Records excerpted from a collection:
··········

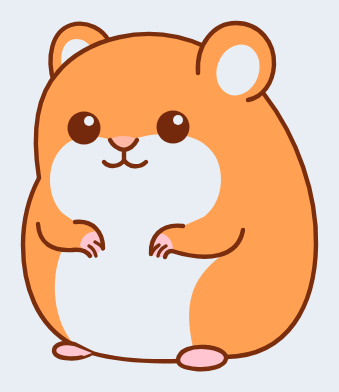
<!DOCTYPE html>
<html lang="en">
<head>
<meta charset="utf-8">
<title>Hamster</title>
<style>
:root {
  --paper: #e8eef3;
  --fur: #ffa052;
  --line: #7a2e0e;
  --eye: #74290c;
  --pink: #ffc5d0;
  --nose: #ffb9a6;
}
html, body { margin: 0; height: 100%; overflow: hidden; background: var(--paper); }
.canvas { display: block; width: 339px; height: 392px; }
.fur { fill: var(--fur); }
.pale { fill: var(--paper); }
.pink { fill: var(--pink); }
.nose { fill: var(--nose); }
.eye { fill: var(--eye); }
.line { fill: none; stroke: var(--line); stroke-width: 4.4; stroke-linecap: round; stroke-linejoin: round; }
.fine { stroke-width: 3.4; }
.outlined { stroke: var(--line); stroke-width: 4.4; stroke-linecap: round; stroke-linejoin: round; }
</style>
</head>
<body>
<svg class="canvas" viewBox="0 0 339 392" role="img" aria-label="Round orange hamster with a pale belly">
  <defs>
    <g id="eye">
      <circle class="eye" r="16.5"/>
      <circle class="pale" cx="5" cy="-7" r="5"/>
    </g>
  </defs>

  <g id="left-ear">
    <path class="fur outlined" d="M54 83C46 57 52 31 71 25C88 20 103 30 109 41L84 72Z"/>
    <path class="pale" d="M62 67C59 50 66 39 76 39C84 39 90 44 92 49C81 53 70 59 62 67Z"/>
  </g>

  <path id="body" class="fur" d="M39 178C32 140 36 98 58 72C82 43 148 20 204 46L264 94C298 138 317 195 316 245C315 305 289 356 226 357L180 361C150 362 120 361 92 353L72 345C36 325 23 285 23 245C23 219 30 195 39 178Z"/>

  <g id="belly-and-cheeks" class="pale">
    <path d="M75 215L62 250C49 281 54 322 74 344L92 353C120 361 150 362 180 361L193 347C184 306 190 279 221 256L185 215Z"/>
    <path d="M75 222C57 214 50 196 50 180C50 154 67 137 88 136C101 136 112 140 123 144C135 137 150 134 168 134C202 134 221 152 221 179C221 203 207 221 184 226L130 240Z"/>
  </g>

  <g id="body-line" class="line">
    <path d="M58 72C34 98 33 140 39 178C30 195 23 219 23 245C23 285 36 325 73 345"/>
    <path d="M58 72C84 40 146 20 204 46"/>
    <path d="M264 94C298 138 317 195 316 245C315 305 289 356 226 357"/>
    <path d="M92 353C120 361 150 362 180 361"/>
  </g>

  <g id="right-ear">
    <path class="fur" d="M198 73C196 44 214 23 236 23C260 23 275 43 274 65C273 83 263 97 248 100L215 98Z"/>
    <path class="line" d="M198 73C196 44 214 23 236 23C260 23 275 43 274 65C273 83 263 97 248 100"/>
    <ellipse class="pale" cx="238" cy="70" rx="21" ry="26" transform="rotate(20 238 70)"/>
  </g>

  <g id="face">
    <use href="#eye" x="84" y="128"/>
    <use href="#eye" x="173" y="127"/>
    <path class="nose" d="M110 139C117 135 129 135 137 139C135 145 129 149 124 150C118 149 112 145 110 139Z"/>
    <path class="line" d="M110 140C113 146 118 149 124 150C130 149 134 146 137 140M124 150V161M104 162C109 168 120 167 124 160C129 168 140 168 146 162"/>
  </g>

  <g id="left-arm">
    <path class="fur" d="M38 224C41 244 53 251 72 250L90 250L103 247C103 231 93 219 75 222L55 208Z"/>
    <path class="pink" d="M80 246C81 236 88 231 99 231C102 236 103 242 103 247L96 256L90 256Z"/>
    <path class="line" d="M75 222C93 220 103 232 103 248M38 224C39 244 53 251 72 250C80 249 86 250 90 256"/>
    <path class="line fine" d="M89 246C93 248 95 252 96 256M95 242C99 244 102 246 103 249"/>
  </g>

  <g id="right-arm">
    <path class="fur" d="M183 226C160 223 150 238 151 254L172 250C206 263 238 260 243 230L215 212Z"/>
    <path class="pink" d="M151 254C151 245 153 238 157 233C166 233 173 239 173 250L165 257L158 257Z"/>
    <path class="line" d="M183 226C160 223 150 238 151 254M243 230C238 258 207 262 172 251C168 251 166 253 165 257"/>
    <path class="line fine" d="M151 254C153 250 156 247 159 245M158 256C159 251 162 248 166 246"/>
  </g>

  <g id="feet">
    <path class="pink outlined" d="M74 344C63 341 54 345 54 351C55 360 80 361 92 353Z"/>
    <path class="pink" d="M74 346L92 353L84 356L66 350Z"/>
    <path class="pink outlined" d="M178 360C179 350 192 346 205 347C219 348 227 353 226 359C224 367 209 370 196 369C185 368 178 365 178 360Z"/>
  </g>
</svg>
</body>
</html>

··········

Go through the records above, find each line with the string "nose", and copy it.

  --nose: #ffb9a6;
.nose { fill: var(--nose); }
    <path class="nose" d="M110 139C117 135 129 135 137 139C135 145 129 149 124 150C118 149 112 145 110 139Z"/>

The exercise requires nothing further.